Each entry below should be printed exactly, with every image left out.

(DATA SHOWN Opens)

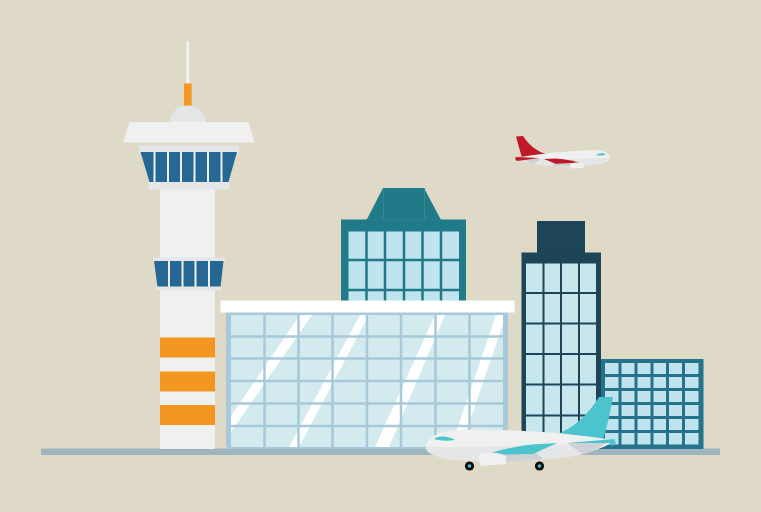
<!DOCTYPE html>
<html lang="en">
<head>
<meta charset="utf-8">
<title>Airport</title>
<style>
:root {
  --sand: #dfdac8;
  --ground: #9fb5bd;
  --white: #ffffff;
  --light: #f0f0f0;
  --grey: #e4e6e7;
  --shade: #cfd2d4;
  --orange: #f49720;
  --blue: #256893;
  --teal: #217a88;
  --teal-line: #2f8793;
  --navy: #1d4557;
  --office: #25738a;
  --glass: #bfe4ef;
  --glass-pale: #c7e6ee;
  --glass-hall: #d3eaee;
  --frame: #a8c9da;
  --aqua: #4cc4cd;
  --red: #c01a28;
  --black: #0d0d10;
}
html, body { margin: 0; overflow: hidden; background: var(--sand); }
svg { display: block; width: 761px; height: 512px; }
.sand { fill: var(--sand); }
.ground { fill: var(--ground); }
.white { fill: var(--white); }
.light { fill: var(--light); }
.grey { fill: var(--grey); }
.shade { fill: var(--shade); }
.orange { fill: var(--orange); }
.blue { fill: var(--blue); }
.teal { fill: var(--teal); }
.navy { fill: var(--navy); }
.office { fill: var(--office); }
.glass { fill: var(--glass); }
.glass-pale { fill: var(--glass-pale); }
.glass-hall { fill: var(--glass-hall); }
.frame { fill: var(--frame); }
.aqua { fill: var(--aqua); }
.red { fill: var(--red); }
.black { fill: var(--black); }
.bars { fill: none; stroke-width: 2.5; }
.bars-teal { stroke: var(--teal); }
.bars-navy { stroke: var(--navy); stroke-width: 2; }
.bars-office { stroke: var(--office); stroke-width: 3; }
.bars-hall { stroke: var(--frame); }
.bars-tower { stroke: var(--light); stroke-width: 2; }
.seam { fill: none; stroke: var(--teal-line); stroke-width: 1; }
</style>
</head>
<body>
<svg viewBox="0 0 761 512" role="img" aria-label="Airport with control tower, terminal, office blocks and two planes">
  <defs>
    <clipPath id="hall-glass"><rect x="231" y="315" width="272" height="132"/></clipPath>
    <g id="wheel">
      <circle class="black" r="4.6"/>
      <circle class="aqua" r="1.8"/>
    </g>
  </defs>

  <rect class="sand" width="761" height="512"/>
  <rect id="runway" class="ground" x="41" y="448.5" width="679" height="6.5"/>

  <g id="control-tower">
    <rect class="light" x="186.3" y="41" width="3" height="44"/>
    <rect class="orange" x="184" y="83.5" width="7.6" height="23"/>
    <path class="grey" d="M169.500 123a18.300 17.500 0 0 1 36.600 0z"/>
    <polygon class="light" points="129.500,122 248.500,122 254.500,142.500 123,142.500"/>
    <rect class="light" x="160" y="186" width="55" height="263"/>
    <rect class="grey" x="139" y="145.500" width="100" height="7"/>
    <polygon class="blue" points="140.500,152 237,152 228.500,182 149.500,182"/>
    <path class="bars bars-tower" d="M154.500 152V182M168 152V182M181 152V182M194.500 152V182M208 152V182M221.500 152V182"/>
    <rect class="grey" x="148.500" y="182" width="81" height="7.5"/>
    <rect class="grey" x="153" y="257.500" width="72" height="4"/>
    <polygon class="blue" points="154,261 223.500,261 220.500,287 157.500,287"/>
    <path class="bars bars-tower" d="M169 261V287M182.500 261V287M195.500 261V287M209 261V287"/>
    <rect class="grey" x="156.500" y="286.500" width="65" height="4"/>
    <rect class="orange" x="160" y="337.500" width="55" height="20"/>
    <rect class="orange" x="160" y="371.500" width="55" height="20"/>
    <rect class="orange" x="160" y="405" width="55" height="20"/>
  </g>

  <g id="teal-block">
    <polygon class="teal" points="383,188 424,188 441,220 366.500,220"/>
    <path class="seam" d="M383.500 188V219.500M424.500 188V219.500M366 219.500H441"/>
    <rect class="teal" x="341" y="219.500" width="125" height="82"/>
    <rect class="glass" x="348.500" y="231.500" width="110.500" height="70"/>
    <path class="bars bars-teal" d="M366.500 231V302M385 231V302M404 231V302M422.500 231V302M441 231V302M348 260H460M348 290H460"/>
  </g>

  <g id="office-block">
    <rect class="office" x="598" y="359" width="105.500" height="90"/>
    <rect class="glass" x="605" y="363" width="93.500" height="81.500"/>
    <path class="bars bars-office" d="M620 363V445M636 363V445M652 363V445M667.500 363V445M683.500 363V445M604 375.500H699M604 389.500H699M604 403.500H699M604 417.500H699M604 431.500H699"/>
  </g>

  <g id="navy-block">
    <rect class="navy" x="537" y="221" width="48" height="32"/>
    <rect class="navy" x="521.500" y="252.500" width="79.500" height="196.500"/>
    <rect class="glass-pale" x="526" y="263.500" width="70" height="185"/>
    <path class="bars bars-navy" d="M543.500 263V449M561 263V449M579 263V449M526 293H596M526 323.500H596M526 354H596M526 384.500H596M526 415.500H596"/>
  </g>

  <g id="terminal">
    <rect class="frame" x="226" y="312" width="282" height="137"/>
    <rect class="glass-hall" x="231" y="315" width="272" height="132"/>
    <g id="reflections" class="white" clip-path="url(#hall-glass)">
      <polygon points="300,315 312,315 231,432 231,416"/>
      <polygon points="360,315 369,315 299,447 289,447"/>
      <polygon points="435,315 445,315 389,447 375,447"/>
      <polygon points="496,315 506,315 461,447 451,447"/>
    </g>
    <path class="bars bars-hall" d="M264.500 315V447M298.500 315V447M332.500 315V447M367 315V447M401 315V447M435.500 315V447M469.500 315V447M231 336.500H503M231 358.500H503M231 381H503M231 403.500H503M231 426H503"/>
    <rect class="white" x="220.500" y="300.500" width="294" height="12"/>
  </g>

  <g id="parked-plane">
    <path class="aqua" d="M555 435C575 428 588 414 599 397L613 397C610 414 607 428 602 442L580 444Z"/>
    <path class="light" d="M426 447C427 439 437 431 456 430C500 429 556 431 614 440C610 446 594 451 578 455C548 461 500 463 456 460C438 458 425 453 426 447Z"/>
    <path class="grey" d="M426 447C470 447 530 446 606 443C598 449 588 453 578 455C548 461 500 463 456 460C438 458 425 453 426 447Z"/>
    <path class="shade" d="M567 443L606 443C600 448 592 452 582 454Z"/>
    <path class="aqua" d="M434 439C438 435 449 436 455 440C448 441 440 441 434 439Z"/>
    <path class="aqua" d="M567 443L614 439L616 443L612 446L609 443Z"/>
    <path class="shade" d="M480 454L536 453L544 459C522 462 498 462 484 461Z"/>
    <path class="aqua" d="M484 455C500 450 520 445 540 444L557 443L533 454Z"/>
    <path class="light" d="M479 455C481 451 500 452 506 456L506 464L481 466Q478 460 479 455Z"/>
    <use href="#wheel" x="469.500" y="466"/>
    <use href="#wheel" x="539.500" y="466"/>
  </g>

  <g id="flying-plane">
    <path class="red" d="M516 136.500L523 136C529 145 536 151 546 154L535 159L522 158Z"/>
    <path class="light" d="M516 158C535 154 565 151 597 150C605 150 610 154 610 158C610 162 602 164 590 165C565 168 540 166 526 162Z"/>
    <path class="grey" d="M520 159C550 159 580 159 610 158C609 162 602 164 590 165C565 168 540 166 526 162Z"/>
    <path class="shade" d="M521 159L541 159L533 164Z"/>
    <path class="red" d="M516 157L540 158L517 161L515 159Z"/>
    <path class="red" d="M544 159L556 158.500C566 159 574 161 580 163L556 164Z"/>
    <path class="shade" d="M552 164L582 163L576 166L554 166Z"/>
    <path class="aqua" d="M596 155C599 152.500 604 153 606 154.500C603 155.500 599 156 596 155Z"/>
    <path class="light" d="M570 164C573 162 582 162 584 164L584 168L571 168.500Z"/>
  </g>
</svg>
</body>
</html>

(DATA SHOWN Closes)

● YOUR RESPONSE:
<!DOCTYPE html>
<html lang="en">
<head>
<meta charset="utf-8">
<title>Airport</title>
<style>
:root {
  --sand: #dfdac8;
  --ground: #9fb5bd;
  --white: #ffffff;
  --light: #f0f0f0;
  --grey: #e4e6e7;
  --shade: #cfd2d4;
  --orange: #f49720;
  --blue: #256893;
  --teal: #217a88;
  --teal-line: #2f8793;
  --navy: #1d4557;
  --office: #25738a;
  --glass: #bfe4ef;
  --glass-pale: #c7e6ee;
  --glass-hall: #d3eaee;
  --frame: #a8c9da;
  --aqua: #4cc4cd;
  --red: #c01a28;
  --black: #0d0d10;
}
html, body { margin: 0; overflow: hidden; background: var(--sand); }
svg { display: block; width: 761px; height: 512px; }
.sand { fill: var(--sand); }
.ground { fill: var(--ground); }
.white { fill: var(--white); }
.light { fill: var(--light); }
.grey { fill: var(--grey); }
.shade { fill: var(--shade); }
.orange { fill: var(--orange); }
.blue { fill: var(--blue); }
.teal { fill: var(--teal); }
.navy { fill: var(--navy); }
.office { fill: var(--office); }
.glass { fill: var(--glass); }
.glass-pale { fill: var(--glass-pale); }
.glass-hall { fill: var(--glass-hall); }
.frame { fill: var(--frame); }
.aqua { fill: var(--aqua); }
.red { fill: var(--red); }
.black { fill: var(--black); }
.bars { fill: none; stroke-width: 2.5; }
.bars-teal { stroke: var(--teal); }
.bars-navy { stroke: var(--navy); stroke-width: 2; }
.bars-office { stroke: var(--office); stroke-width: 3; }
.bars-hall { stroke: var(--frame); }
.bars-tower { stroke: var(--light); stroke-width: 2; }
.seam { fill: none; stroke: var(--teal-line); stroke-width: 1; }
</style>
</head>
<body>
<svg viewBox="0 0 761 512" role="img" aria-label="Airport with control tower, terminal, office blocks and two planes">
  <defs>
    <clipPath id="hall-glass"><rect x="231" y="315" width="272" height="132"/></clipPath>
    <g id="wheel">
      <circle class="black" r="4.6"/>
      <circle class="aqua" r="1.8"/>
    </g>
  </defs>

  <rect class="sand" width="761" height="512"/>
  <rect id="runway" class="ground" x="41" y="448.5" width="679" height="6.5"/>

  <g id="control-tower">
    <rect class="light" x="186.3" y="41" width="3" height="44"/>
    <rect class="orange" x="184" y="83.5" width="7.6" height="23"/>
    <path class="grey" d="M169.500 123a18.300 17.500 0 0 1 36.600 0z"/>
    <polygon class="light" points="129.500,122 248.500,122 254.500,142.500 123,142.500"/>
    <rect class="light" x="160" y="186" width="55" height="263"/>
    <rect class="grey" x="139" y="145.500" width="100" height="7"/>
    <polygon class="blue" points="140.500,152 237,152 228.500,182 149.500,182"/>
    <path class="bars bars-tower" d="M154.500 152V182M168 152V182M181 152V182M194.500 152V182M208 152V182M221.500 152V182"/>
    <rect class="grey" x="148.500" y="182" width="81" height="7.5"/>
    <rect class="grey" x="153" y="257.500" width="72" height="4"/>
    <polygon class="blue" points="154,261 223.500,261 220.500,287 157.500,287"/>
    <path class="bars bars-tower" d="M169 261V287M182.500 261V287M195.500 261V287M209 261V287"/>
    <rect class="grey" x="156.500" y="286.500" width="65" height="4"/>
    <rect class="orange" x="160" y="337.500" width="55" height="20"/>
    <rect class="orange" x="160" y="371.500" width="55" height="20"/>
    <rect class="orange" x="160" y="405" width="55" height="20"/>
  </g>

  <g id="teal-block">
    <polygon class="teal" points="383,188 424,188 441,220 366.500,220"/>
    <path class="seam" d="M383.500 188V219.500M424.500 188V219.500M366 219.500H441"/>
    <rect class="teal" x="341" y="219.500" width="125" height="82"/>
    <rect class="glass" x="348.500" y="231.500" width="110.500" height="70"/>
    <path class="bars bars-teal" d="M366.500 231V302M385 231V302M404 231V302M422.500 231V302M441 231V302M348 260H460M348 290H460"/>
  </g>

  <g id="office-block">
    <rect class="office" x="598" y="359" width="105.500" height="90"/>
    <rect class="glass" x="605" y="363" width="93.500" height="81.500"/>
    <path class="bars bars-office" d="M620 363V445M636 363V445M652 363V445M667.500 363V445M683.500 363V445M604 375.500H699M604 389.500H699M604 403.500H699M604 417.500H699M604 431.500H699"/>
  </g>

  <g id="navy-block">
    <rect class="navy" x="537" y="221" width="48" height="32"/>
    <rect class="navy" x="521.500" y="252.500" width="79.500" height="196.500"/>
    <rect class="glass-pale" x="526" y="263.500" width="70" height="185"/>
    <path class="bars bars-navy" d="M543.500 263V449M561 263V449M579 263V449M526 293H596M526 323.500H596M526 354H596M526 384.500H596M526 415.500H596"/>
  </g>

  <g id="terminal">
    <rect class="frame" x="226" y="312" width="282" height="137"/>
    <rect class="glass-hall" x="231" y="315" width="272" height="132"/>
    <g id="reflections" class="white" clip-path="url(#hall-glass)">
      <polygon points="300,315 312,315 231,432 231,416"/>
      <polygon points="360,315 369,315 299,447 289,447"/>
      <polygon points="435,315 445,315 389,447 375,447"/>
      <polygon points="496,315 506,315 461,447 451,447"/>
    </g>
    <path class="bars bars-hall" d="M264.500 315V447M298.500 315V447M332.500 315V447M367 315V447M401 315V447M435.500 315V447M469.500 315V447M231 336.500H503M231 358.500H503M231 381H503M231 403.500H503M231 426H503"/>
    <rect class="white" x="220.500" y="300.500" width="294" height="12"/>
  </g>

  <g id="parked-plane">
    <path class="aqua" d="M555 435C575 428 588 414 599 397L613 397C610 414 607 428 602 442L580 444Z"/>
    <path class="light" d="M426 447C427 439 437 431 456 430C500 429 556 431 614 440C610 446 594 451 578 455C548 461 500 463 456 460C438 458 425 453 426 447Z"/>
    <path class="grey" d="M426 447C470 447 530 446 606 443C598 449 588 453 578 455C548 461 500 463 456 460C438 458 425 453 426 447Z"/>
    <path class="shade" d="M567 443L606 443C600 448 592 452 582 454Z"/>
    <path class="aqua" d="M434 439C438 435 449 436 455 440C448 441 440 441 434 439Z"/>
    <path class="aqua" d="M567 443L614 439L616 443L612 446L609 443Z"/>
    <path class="shade" d="M480 454L536 453L544 459C522 462 498 462 484 461Z"/>
    <path class="aqua" d="M484 455C500 450 520 445 540 444L557 443L533 454Z"/>
    <path class="light" d="M479 455C481 451 500 452 506 456L506 464L481 466Q478 460 479 455Z"/>
    <use href="#wheel" x="469.500" y="466"/>
    <use href="#wheel" x="539.500" y="466"/>
  </g>

  <g id="flying-plane">
    <path class="red" d="M516 136.500L523 136C529 145 536 151 546 154L535 159L522 158Z"/>
    <path class="light" d="M516 158C535 154 565 151 597 150C605 150 610 154 610 158C610 162 602 164 590 165C565 168 540 166 526 162Z"/>
    <path class="grey" d="M520 159C550 159 580 159 610 158C609 162 602 164 590 165C565 168 540 166 526 162Z"/>
    <path class="shade" d="M521 159L541 159L533 164Z"/>
    <path class="red" d="M516 157L540 158L517 161L515 159Z"/>
    <path class="red" d="M544 159L556 158.500C566 159 574 161 580 163L556 164Z"/>
    <path class="shade" d="M552 164L582 163L576 166L554 166Z"/>
    <path class="aqua" d="M596 155C599 152.500 604 153 606 154.500C603 155.500 599 156 596 155Z"/>
    <path class="light" d="M570 164C573 162 582 162 584 164L584 168L571 168.500Z"/>
  </g>
</svg>
</body>
</html>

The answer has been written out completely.